You might also like:

Ask Sid: Are wine & food group events now finally returning?

Ask your question here

Question: Are larger group gatherings festival-style for wine and/or food on the way back again?

Answer: Most topical question after two years with those tough Covid restrictions. Certainly things are starting to open up in Canada, USA, and in other countries. 2022 bodes optimistically for this type of event. The latest hot news is the successful return this week (February 14-16) of Wine Paris & Vinexpo Paris reported today here by

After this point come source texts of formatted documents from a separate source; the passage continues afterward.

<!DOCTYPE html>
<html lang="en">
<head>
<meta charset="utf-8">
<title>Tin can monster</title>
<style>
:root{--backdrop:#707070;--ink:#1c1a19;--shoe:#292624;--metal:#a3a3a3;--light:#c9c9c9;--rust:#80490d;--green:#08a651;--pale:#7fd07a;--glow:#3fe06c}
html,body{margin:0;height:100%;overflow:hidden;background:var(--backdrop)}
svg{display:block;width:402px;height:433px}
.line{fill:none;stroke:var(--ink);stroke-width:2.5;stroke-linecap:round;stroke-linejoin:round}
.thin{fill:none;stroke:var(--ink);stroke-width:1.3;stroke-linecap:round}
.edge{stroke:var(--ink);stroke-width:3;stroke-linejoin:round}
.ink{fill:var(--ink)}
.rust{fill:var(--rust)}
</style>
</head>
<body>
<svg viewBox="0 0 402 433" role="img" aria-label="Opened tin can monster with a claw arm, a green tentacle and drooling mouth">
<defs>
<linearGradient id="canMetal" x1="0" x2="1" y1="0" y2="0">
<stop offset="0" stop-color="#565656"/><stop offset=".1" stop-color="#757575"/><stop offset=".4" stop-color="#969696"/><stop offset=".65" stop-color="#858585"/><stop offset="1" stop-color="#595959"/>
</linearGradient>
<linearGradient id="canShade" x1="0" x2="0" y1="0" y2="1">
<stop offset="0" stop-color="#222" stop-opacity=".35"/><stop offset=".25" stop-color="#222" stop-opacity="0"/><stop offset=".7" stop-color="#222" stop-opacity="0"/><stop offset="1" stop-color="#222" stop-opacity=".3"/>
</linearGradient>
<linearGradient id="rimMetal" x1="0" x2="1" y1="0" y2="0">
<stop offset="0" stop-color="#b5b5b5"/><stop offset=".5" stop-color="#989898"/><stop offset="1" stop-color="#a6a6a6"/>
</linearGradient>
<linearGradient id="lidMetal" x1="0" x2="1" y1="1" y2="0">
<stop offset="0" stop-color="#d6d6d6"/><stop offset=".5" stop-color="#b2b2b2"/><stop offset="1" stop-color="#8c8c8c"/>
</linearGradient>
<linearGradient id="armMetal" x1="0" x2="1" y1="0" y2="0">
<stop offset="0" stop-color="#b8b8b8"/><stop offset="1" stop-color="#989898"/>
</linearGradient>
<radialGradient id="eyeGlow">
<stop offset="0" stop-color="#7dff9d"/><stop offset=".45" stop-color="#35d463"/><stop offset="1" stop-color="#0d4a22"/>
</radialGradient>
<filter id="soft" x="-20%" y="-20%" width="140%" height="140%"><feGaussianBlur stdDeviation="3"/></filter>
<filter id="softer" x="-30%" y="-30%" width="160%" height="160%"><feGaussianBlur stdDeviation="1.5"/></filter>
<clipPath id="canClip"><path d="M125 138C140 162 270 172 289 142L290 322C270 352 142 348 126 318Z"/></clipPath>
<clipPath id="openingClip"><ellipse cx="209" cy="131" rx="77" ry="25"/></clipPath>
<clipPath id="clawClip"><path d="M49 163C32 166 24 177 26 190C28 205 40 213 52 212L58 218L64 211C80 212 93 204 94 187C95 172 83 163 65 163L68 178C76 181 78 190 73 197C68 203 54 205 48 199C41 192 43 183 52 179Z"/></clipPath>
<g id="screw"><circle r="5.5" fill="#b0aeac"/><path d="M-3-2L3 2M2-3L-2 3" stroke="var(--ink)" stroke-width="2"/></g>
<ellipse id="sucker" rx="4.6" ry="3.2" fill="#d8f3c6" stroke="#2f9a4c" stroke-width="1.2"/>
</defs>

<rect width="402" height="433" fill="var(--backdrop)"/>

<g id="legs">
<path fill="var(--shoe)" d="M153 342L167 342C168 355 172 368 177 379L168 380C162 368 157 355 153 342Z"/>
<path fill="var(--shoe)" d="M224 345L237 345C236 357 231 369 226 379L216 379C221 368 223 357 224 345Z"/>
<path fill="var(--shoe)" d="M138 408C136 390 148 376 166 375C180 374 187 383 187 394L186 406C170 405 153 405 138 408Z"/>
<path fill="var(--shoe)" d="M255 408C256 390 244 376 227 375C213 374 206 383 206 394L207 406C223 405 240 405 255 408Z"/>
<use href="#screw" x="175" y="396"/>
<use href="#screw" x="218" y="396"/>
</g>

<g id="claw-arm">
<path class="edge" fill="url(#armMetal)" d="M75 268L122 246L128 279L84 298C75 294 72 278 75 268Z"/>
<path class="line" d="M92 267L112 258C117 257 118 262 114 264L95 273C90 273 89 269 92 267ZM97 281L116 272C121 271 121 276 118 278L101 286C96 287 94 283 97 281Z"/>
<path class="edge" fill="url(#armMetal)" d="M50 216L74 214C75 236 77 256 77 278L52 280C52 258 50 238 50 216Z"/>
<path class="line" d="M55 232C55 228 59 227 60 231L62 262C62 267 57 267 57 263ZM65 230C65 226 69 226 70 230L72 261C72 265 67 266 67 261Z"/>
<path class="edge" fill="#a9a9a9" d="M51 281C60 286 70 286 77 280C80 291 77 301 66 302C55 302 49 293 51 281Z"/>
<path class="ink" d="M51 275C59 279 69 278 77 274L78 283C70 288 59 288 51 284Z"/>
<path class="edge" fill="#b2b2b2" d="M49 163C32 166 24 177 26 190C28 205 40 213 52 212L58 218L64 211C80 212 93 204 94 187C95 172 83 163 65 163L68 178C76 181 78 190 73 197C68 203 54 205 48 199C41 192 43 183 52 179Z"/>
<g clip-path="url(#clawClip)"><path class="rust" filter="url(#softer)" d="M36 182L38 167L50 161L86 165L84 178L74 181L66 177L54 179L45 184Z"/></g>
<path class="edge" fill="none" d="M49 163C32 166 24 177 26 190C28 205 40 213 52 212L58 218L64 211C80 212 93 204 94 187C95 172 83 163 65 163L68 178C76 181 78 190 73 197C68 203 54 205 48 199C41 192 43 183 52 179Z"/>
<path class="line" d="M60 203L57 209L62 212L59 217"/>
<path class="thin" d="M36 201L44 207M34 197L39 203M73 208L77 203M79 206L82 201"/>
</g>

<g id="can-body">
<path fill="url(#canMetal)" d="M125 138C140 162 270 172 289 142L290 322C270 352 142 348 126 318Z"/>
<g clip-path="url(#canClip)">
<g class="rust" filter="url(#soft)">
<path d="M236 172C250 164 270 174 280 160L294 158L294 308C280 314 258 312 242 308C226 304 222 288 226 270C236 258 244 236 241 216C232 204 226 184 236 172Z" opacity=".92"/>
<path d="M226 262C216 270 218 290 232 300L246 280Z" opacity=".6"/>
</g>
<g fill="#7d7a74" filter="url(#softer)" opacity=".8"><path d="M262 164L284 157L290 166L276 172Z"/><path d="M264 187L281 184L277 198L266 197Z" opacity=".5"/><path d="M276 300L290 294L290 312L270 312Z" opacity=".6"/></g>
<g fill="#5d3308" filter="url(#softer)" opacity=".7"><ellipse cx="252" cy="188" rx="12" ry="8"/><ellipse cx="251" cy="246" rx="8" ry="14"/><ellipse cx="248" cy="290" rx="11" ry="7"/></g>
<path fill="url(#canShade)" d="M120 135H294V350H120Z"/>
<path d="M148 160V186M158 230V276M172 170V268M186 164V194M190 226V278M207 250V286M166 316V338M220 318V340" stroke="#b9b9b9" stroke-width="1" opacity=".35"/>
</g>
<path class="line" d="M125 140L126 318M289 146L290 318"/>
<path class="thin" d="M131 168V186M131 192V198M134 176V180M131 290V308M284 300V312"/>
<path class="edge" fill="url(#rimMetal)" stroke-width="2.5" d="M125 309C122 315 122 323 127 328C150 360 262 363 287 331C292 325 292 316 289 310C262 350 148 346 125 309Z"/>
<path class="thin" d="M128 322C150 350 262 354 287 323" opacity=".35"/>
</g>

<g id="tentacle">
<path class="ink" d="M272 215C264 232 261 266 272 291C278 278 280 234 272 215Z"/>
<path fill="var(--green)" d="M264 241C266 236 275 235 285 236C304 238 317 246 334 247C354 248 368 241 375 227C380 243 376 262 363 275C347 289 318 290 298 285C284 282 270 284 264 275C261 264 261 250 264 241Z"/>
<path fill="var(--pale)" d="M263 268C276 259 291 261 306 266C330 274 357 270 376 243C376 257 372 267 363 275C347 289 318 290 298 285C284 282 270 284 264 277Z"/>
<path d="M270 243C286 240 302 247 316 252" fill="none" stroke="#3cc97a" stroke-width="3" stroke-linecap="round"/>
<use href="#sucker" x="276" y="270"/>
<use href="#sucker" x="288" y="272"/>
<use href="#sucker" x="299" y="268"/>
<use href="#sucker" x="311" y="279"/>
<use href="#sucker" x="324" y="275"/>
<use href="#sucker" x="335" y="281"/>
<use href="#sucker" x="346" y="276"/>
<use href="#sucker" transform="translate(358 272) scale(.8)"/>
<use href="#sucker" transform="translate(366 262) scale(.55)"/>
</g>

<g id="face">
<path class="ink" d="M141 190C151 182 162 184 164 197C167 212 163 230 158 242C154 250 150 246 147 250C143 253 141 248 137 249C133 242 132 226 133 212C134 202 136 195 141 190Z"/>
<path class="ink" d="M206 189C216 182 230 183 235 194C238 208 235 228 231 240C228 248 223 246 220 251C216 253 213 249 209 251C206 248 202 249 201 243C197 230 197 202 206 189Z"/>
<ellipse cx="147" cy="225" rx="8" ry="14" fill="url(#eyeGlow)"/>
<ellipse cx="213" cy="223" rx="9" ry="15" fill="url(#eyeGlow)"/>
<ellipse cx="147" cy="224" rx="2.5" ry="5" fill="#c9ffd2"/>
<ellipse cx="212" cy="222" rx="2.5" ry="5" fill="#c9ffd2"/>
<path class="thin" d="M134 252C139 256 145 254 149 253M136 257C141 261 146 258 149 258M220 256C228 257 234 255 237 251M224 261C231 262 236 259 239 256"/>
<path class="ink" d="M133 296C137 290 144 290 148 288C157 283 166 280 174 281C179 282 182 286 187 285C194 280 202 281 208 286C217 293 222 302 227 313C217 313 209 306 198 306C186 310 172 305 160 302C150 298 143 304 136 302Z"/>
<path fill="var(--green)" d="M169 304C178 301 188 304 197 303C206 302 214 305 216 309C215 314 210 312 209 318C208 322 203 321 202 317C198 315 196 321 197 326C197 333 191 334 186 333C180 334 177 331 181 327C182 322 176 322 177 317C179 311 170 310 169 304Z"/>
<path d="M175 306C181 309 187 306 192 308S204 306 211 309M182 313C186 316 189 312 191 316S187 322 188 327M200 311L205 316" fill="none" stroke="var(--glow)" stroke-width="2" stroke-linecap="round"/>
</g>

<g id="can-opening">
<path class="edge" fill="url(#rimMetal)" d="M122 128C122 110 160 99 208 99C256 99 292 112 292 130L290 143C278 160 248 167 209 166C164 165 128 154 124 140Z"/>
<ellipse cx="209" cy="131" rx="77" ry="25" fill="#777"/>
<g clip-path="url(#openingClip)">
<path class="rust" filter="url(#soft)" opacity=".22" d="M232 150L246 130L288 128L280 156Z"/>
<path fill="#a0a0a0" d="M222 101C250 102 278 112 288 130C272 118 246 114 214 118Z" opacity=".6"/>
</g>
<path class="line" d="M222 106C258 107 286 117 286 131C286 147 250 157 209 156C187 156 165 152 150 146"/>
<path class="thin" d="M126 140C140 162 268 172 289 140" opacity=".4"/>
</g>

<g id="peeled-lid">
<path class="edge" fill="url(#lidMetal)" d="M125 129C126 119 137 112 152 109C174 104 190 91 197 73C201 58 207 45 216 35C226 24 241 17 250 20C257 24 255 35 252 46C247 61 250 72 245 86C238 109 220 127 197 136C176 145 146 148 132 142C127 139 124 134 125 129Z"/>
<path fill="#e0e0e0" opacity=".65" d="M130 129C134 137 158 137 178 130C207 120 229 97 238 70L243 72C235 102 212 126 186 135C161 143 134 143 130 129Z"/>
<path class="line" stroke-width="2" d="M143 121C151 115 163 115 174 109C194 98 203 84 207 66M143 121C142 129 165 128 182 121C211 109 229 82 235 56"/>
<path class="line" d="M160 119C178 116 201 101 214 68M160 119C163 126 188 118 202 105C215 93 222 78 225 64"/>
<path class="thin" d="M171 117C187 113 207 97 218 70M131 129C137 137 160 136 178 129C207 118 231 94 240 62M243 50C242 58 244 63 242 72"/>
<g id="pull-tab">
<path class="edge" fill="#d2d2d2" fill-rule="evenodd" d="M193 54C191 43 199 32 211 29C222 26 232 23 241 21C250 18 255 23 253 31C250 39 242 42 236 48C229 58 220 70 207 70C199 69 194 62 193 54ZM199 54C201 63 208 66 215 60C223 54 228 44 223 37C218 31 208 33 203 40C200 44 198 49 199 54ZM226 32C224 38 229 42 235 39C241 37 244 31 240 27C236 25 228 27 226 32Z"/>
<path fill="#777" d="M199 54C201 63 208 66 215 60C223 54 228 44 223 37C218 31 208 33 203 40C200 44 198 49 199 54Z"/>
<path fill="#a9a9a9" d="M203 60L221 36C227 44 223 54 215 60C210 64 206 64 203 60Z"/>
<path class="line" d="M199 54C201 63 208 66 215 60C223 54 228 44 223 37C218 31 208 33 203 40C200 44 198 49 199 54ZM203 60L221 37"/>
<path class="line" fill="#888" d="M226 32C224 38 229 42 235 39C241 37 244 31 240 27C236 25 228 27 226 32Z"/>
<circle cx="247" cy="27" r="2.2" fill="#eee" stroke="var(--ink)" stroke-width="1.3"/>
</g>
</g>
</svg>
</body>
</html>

Looks encouraging presently for many wine events in the future books scheduled to go ahead including Vinitaly in Verona April 10-13, Prowein in Dusseldorf May 15-17 & London Wine Fair June 7-9. Food events and restaurant capacities should be increasing in size too with Gala Dinners like La Paulee in New York March 12 & Los Angeles March 19 and others. Watch out for less virtual meetings and more in-person wine & food functions on the way in 2022!

You might also like: